Narrator Says:
And whats the recipe to achieve the pinnacle of Metros operating awards?

2006 Metro Operator of the Year Pat Calman Says:
A lot of patience, when I first started I thought I was going to teach everybody how to be a good bus rider, and I found out there was a lot more of them than there is of me, so I had to fold that one back, and just let people do what they are inclined to do, and try to, pick up the pieces.

Back to Pat Calman page.

2007 Co-Operators of the Year, Richard L. Boehmer & Nathanael Chappelle

Sounds of event applause

Narrator Says:
Every year, King County Metro Transit honors an operator it considers to be the Best of the Best, and this year its two for the price of one.

Nate Chappelle and Richard Boehmer will both take the award home.

To determine the honoree, Metros 84 operators of the month vote for who they think should win.

This year, a strange thing happened, an exact tie in the voting.

Bellevue Base Supervisor Jeff Wamsley Says:
And fortunately here we're not into run-offs, or final elections or anything of that nature.

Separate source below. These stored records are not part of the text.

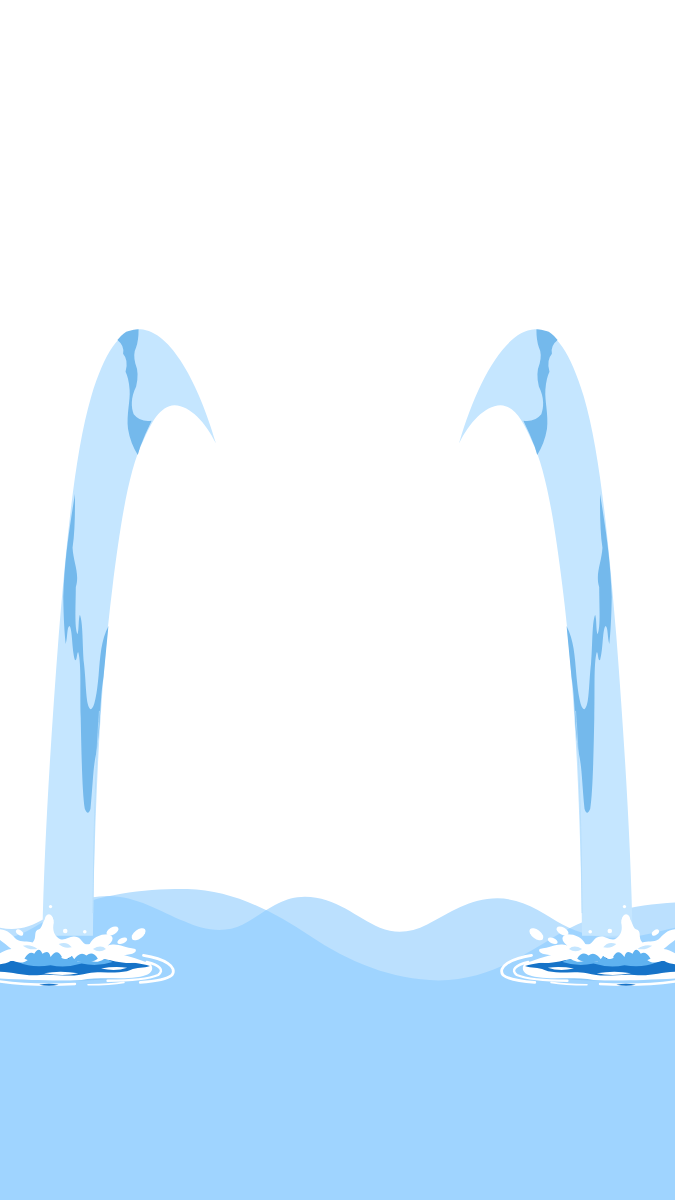
<!DOCTYPE html>
<html lang="en">
<head>
<meta charset="utf-8">
<title>Water Jets</title>
<style>
:root {
  --sky: #ffffff;
  --wave-light: #bbe0fe;
  --wave-deep: #9fd4ff;
  --jet: #c5e6ff;
  --jet-shade: #74b9ec;
  --pool-dark: #1673c8;
  --pool-mid: #5fb2f0;
  --foam: #ffffff;
  --foam-shade: #c5e6ff;
}
html, body { margin: 0; padding: 0; overflow: hidden; background: var(--sky); }
.canvas { width: 675px; height: 1200px; overflow: hidden; background: var(--sky); }
.canvas svg { display: block; }
.wave-light { fill: var(--wave-light); }
.wave-deep { fill: var(--wave-deep); }
.jet { fill: var(--jet); }
.jet-shade { fill: var(--jet-shade); }
.pool-dark { fill: var(--pool-dark); }
.pool-mid { fill: var(--pool-mid); }
.foam { fill: var(--foam); }
.foam-shade { fill: var(--foam-shade); }
.ripple { fill: none; stroke: var(--foam); stroke-linecap: round; }
</style>
</head>
<body>
<main class="canvas">
<svg width="675" height="1200" viewBox="0 0 414 736" preserveAspectRatio="none" role="img" aria-label="Two water jets arching out of a pool with gentle waves">
  <defs>
    <path id="long-wave" d="M0 576C14 575 24 566 38 559C62 548 90 545 115 545.3C142 546 166 558 190 574C214 590 240 601 269 601.3C298 601 318 588 341 574C364 560 388 555 414 553.5V736H0Z"/>
    <path id="short-wave" d="M0 569C10 571 18 569 28 563C40 555 52 549.5 66 549.5C84 549.5 98 559 113 565C124 570 137 573 149 567C162 560 172 550 187 550C206 550 219 563 233 569C243 573 252 572 262 567C276 560 288 551 305 551C322 551 334 561 345 567C356 573 370 576 384 575C396 574 404 571 414 569V736H0Z"/>
    <clipPath id="long-wave-clip"><use href="#long-wave"/></clipPath>

    <g id="water-jet">
      <path class="jet" d="M26 574C27 520 31 455 36 390C41 330 46 277 56 243C64 217 73 202 86 202C105 203 122 236 132.5 272C126 259 117 249 107 248.5C98 249 93 259 88 270C79 288 74 320 69 360C62 415 58 490 57 574Z"/>
      <path class="jet-shade" d="M72 208.5Q76 203.5 79 203Q82 202 85 202Q85 209 83.500 213Q81.500 217 83 223Q85.500 229 83.500 237C80 244 80.500 250 82 254Q86 259 93 258Q89 266 86 274L84.500 279Q80 272 78.500 263C77.500 254 80 246 79.500 239Q79 232 77 228Q79 221 75.500 217Q76.500 212 72 208.500Z"/>
      <path class="jet-shade" d="M46 303C42 327 39.500 345 38.800 366C39 379 39.500 388 40.300 395C41.500 391 41 385 42.500 384C44.500 385 44 399 46 405C47.500 405 47 400 48 400C50 407 49 424 49.500 440C50 465 50.500 487 52 496Q54 501 55.500 496C57 481 57 471 59 462C62 445 61 430 63.500 415L66.500 384C62 393 61.500 402 60.500 414C59.500 425 58 435 55.500 435C52.500 433 53 420 51.500 407C50.500 396 51 382 49 377C48 379 48.500 387 47.500 389C45.500 385 46.500 370 46.500 360C49 352 45 345 44.500 336C46 326 46 314 46 303Z"/>
      <path fill="none" stroke="#b3dcfb" stroke-width=".5" d="M61 436C58.500 470 57.500 510 57 560"/>
    </g>

    <g id="splash">
      <ellipse class="pool-mid" cx="42" cy="594.500" rx="50" ry="7" opacity=".35"/>
      <path class="ripple" stroke-width="1.700" d="M88 586C101 588 109 593 105.500 598C102 601 94 602 86 602.500"/>
      <path class="ripple" stroke-width="1.500" d="M90 590C98 592 101 595 97 598C90 601 76 601.500 66 601.500"/>
      <path class="ripple" stroke-width="1.500" d="M0 602Q22 605 46 603.500"/>
      <path class="ripple" stroke-width="1" d="M54 604Q68 604 76 602.500"/>
      <path class="foam" d="M-4 591C3 585 10 588 18 584C32 580 54 580 66 584C76 585 84 588 92 591C95 594 93 598 86 599C73 601 59 599 50 601C35 602 18 601 -4 600Z"/>
      <path class="pool-dark" d="M-2 591C8 588 18 590 27 588C42 586 58 588 70 589C79 590 87 591 92 592.500C88 594 84 593 80 595C73 598 62 595 54 597C43 600 34 597 25 598C14 599 9 596 -2 596Z"/>
      <path class="pool-mid" d="M11 590Q15 586 18 588L22 584Q26 586 27 589Q30 584 33 586L37 582Q40 586 42 588Q47 583 50 588Q57 585 59 589Q65 587 69 590Q60 593 50 591Q40 594 31 592Q20 594 11 590Z"/>
      <path class="foam" d="M-3 570C4 569 7 573 10 576C13 578 17 577 20 578C23 575 20 571 24 570C26 569 26 565 29 562Q33 561 33 566C32 570 33 574 37 576C41 577 43 573 48 575C51 577 51 580 55 579C57 575 61 573 66 573C71 574 69 578 66 580C72 578 75 581 83 582C85 585 78 586 72 586C77 588 81 589 86 590C77 592 69 589 64 588C60 591 56 590 53 588C49 591 46 590 44 586C40 590 37 588 36 585C33 589 31 590 28 588C24 592 21 588 18 588C14 592 10 590 7 589C3 592 0 591 -4 592V586C1 585 3 582 7 582C3 579 0 576 -3 575Z"/>
      <path class="pool-mid" d="M15 588Q18 583 21 585Q24 580 26 585Q30 582 31 587Q35 581 38 587L34 591Q26 593 15 588ZM45 589Q49 583 53 586Q57 583 60 588Q54 592 45 589Z"/>
      <path class="foam-shade" d="M14 580Q19 579 23 582Q18 583 14 580ZM36 579Q41 577 44 581Q39 582 36 579ZM57 582Q62 579 65 582Q61 585 57 582Z"/>
      <g class="foam">
        <ellipse cx="30" cy="564.500" rx="2.600" ry="3.700"/>
        <ellipse cx="85" cy="573" rx="5" ry="2.700" transform="rotate(-38 85 573)"/>
        <ellipse cx="69" cy="571" rx="4" ry="2.200" transform="rotate(-28 69 571)"/>
        <ellipse cx="75" cy="577" rx="3.200" ry="1.700" transform="rotate(-24 75 577)"/>
        <ellipse cx="12" cy="572" rx="2.500" ry="1.500" transform="rotate(35 12 572)"/>
        <circle cx="40" cy="571" r="1.400"/>
        <circle cx="52" cy="571.500" r="1.100"/>
        <circle cx="31" cy="556" r="1"/>
      </g>
      <path class="pool-dark" d="M24 604Q30 602.700 36 604Q30 605.300 24 604Z"/>
      <path class="foam" d="M27 597Q37 595 48 597Q39 599 27 597ZM62 594Q70 592.500 78 593.500Q71 596 62 594Z"/>
    </g>

    <g id="fountain">
      <use href="#water-jet"/>
      <use href="#splash"/>
    </g>
  </defs>

  <g id="waves">
    <use class="wave-light" href="#long-wave"/>
    <use class="wave-light" href="#short-wave"/>
    <g clip-path="url(#long-wave-clip)"><use class="wave-deep" href="#short-wave"/></g>
  </g>

  <g id="fountains">
    <use href="#fountain"/>
    <use href="#fountain" transform="translate(414 0) scale(-1 1)"/>
  </g>
</svg>
</main>
</body>
</html>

If there's two people that deserve and award, they get the award. And that's what's happened this year. And Richard and Nate, I just want you to know while you hear the term co-operators of the year, you're not half an operator of the year and you're not half an operator of the year, you're the full thing, you're the real deal.

Narrator Says:
Nate Chappelle has been with Metro since 1978, and currently drives on all of the trolley routes.

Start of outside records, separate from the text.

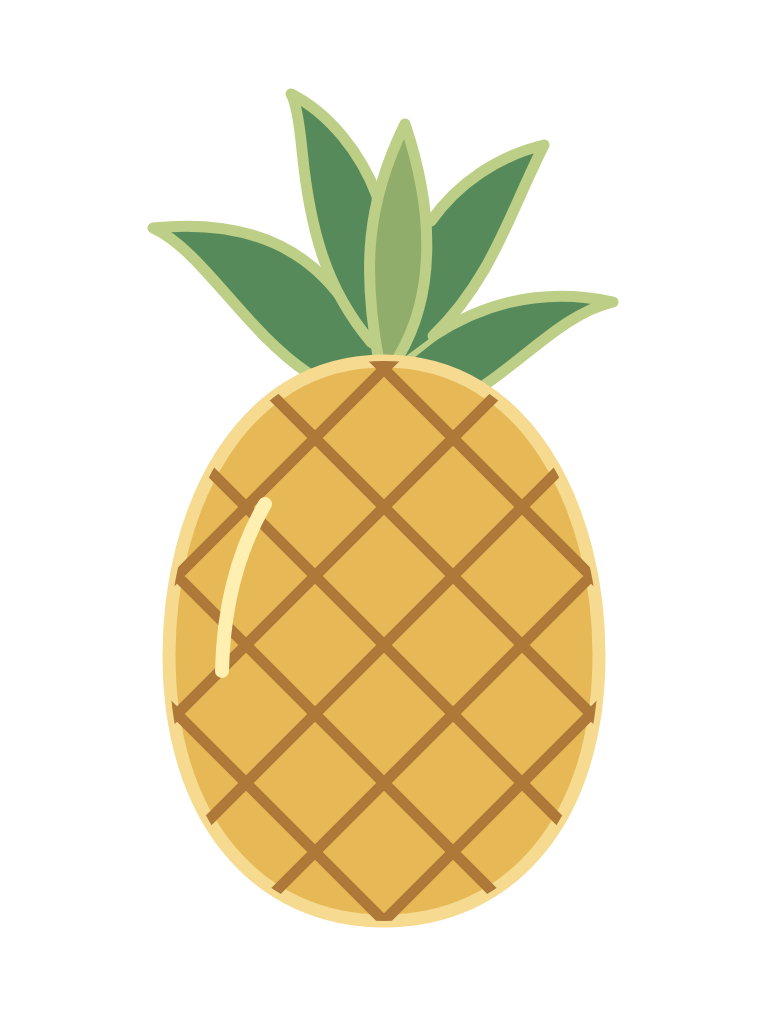
<!DOCTYPE html>
<html lang="en">
<head>
<meta charset="utf-8">
<title>Pineapple</title>
<style>
  :root {
    --paper: #ffffff;
    --leaf: #578a5b;
    --leaf-light: #90ad6b;
    --leaf-edge: #bdcf86;
    --fruit: #e7b956;
    --rind: #f5da8f;
    --lattice: #ae7839;
    --shine: #ffefb0;
  }
  html, body { margin: 0; background: var(--paper); overflow: hidden; }
  svg { display: block; width: 768px; height: 1024px; }
  .crown path { fill: var(--leaf); stroke: var(--leaf-edge); stroke-width: 11; stroke-linejoin: round; }
  .crown .front { fill: var(--leaf-light); }
  .fruit { fill: var(--fruit); }
  .rind { fill: none; stroke: var(--rind); stroke-width: 13; }
  .lattice { fill: none; stroke: var(--lattice); stroke-width: 11; }
  .shine { fill: none; stroke: var(--shine); stroke-width: 14; stroke-linecap: round; }
</style>
</head>
<body>
<svg viewBox="0 0 768 1024" role="img" aria-label="Pineapple">
  <defs>
    <path id="body" d="M384 361C529 361 599 512 599 655C599 820 510 921 384 921C258 921 169 820 169 655C169 512 239 361 384 361Z"/>
    <clipPath id="body-clip"><use href="#body"/></clipPath>
  </defs>

  <g class="crown">
    <path d="M153 228C240 219 303 244 343 300Q358 325 371 342L400 362L433 336C485 302 545 287 613 302C567 313 532 352 486 384L440 420H340L308 373C244 330 202 250 153 228Z"/>
    <path d="M371 342C327 290 310 232 302 150C300 130 297 104 291 94C329 113 361 153 377 196L388 342Z"/>
    <path d="M433 336C492 279 509 214 544 145C498 156 458 183 433 219L410 330L398 362" style="stroke:none"/>
    <path d="M433 336C492 279 509 214 544 145C498 156 458 183 431 221" style="fill:none;stroke-linecap:round"/>
    <path class="front" d="M405 124C435 213 435 295 399 356L390 378L379 362C362 270 366 203 405 124Z"/>
  </g>

  <use class="fruit" href="#body"/>
  <use class="rind" href="#body"/>
  <g clip-path="url(#body-clip)">
    <path class="lattice" d="M365 350L615 600M227 350L615 738M150 411L615 876M150 549L540 939M150 687L402 939M403 350L150 603M541 350L150 741M615 414L150 879M615 552L228 939M615 690L366 939"/>
  </g>
  <path class="shine" d="M265 504Q224 575 222 671"/>
</svg>
</body>
</html>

Hes noted for all the extra work he puts in behind the scenes serving as chief shop steward at Atlantic Base, as well as serving on the security committee, public safety partnership and other special transit projects.

He also went out of his way one day when he saw a man that appeared to be in danger.

Atlantic Base Chief Pam Davis Says:
Well, he received a commendation from Ron Sims, Kevin Desmond, Harold Taniguchi, and Jim ORourke for stopping when he saw this guy straddling a bridge over the freeway, he stopped his bus and distracted him enough until help could get there and they could get this guy off the bridge.

Narrator Says:
Richard Boehmer has been with Metro for almost 30 years, and jokingly tells the story of originally taking the position for extra money while looking for a quote real job.

He currently drives Metro route 222 through Bellevue, and says he has always enjoyed interacting with the customers on his buses.

Richard also goes above and beyond to make sure every rider is taken care of.

Bellevue Base Chief Yvonne Greenwood Says:
Richard, the big guy here, began working at Metro in 1979. he has 29 years of exceptional service, 26 years of safe driving and numerous commendations. He was selected as operator of the month in may 2000 at East Base, and was honored again in December 2007 while working at Bellevue Base. He received the George Turner Award for the second quarter of 2007. This award recognizes operators who best exemplify a positive attitude and keen awareness of the elderly and disabled in our communities.

Narrator Says:
Metro employs more than 2,600 operators who all do what they can to ensure riders get where theyre going safely and on-time.

Managers at Metro say thats part of what makes it so special to be part of this club.

Metro Deputy General Manager Jim Jacobson Says:
To give you an idea of how selective it is, Harvard thinks they're selective, but they only accept one out of every 10 people that apply there. Or maybe you're the American League Most Valuable Player, you're one out of 350. If you took all our operators and lined them up shoulder to shoulder it would stretch for about a mile. And two of the people get to step forward this year out of that line a mile long of people. And it's a terrific honor, and Im very proud of what you guys have done. And you guys ought to be proud of it too.

Metro Customer Service and Sales Manager Darwin Campbell Says:
True professionalism is when you take something that's very, very difficult and make it look very, very easy. and all of you do that every day on a daily basis. and I say that to all of you, all you operators in general and particularly Richard and Nate, keep doing what you're doing because you're making us all look good.

Back to Richard L. Boehmer page.

Back to Nathanael Chappelle page.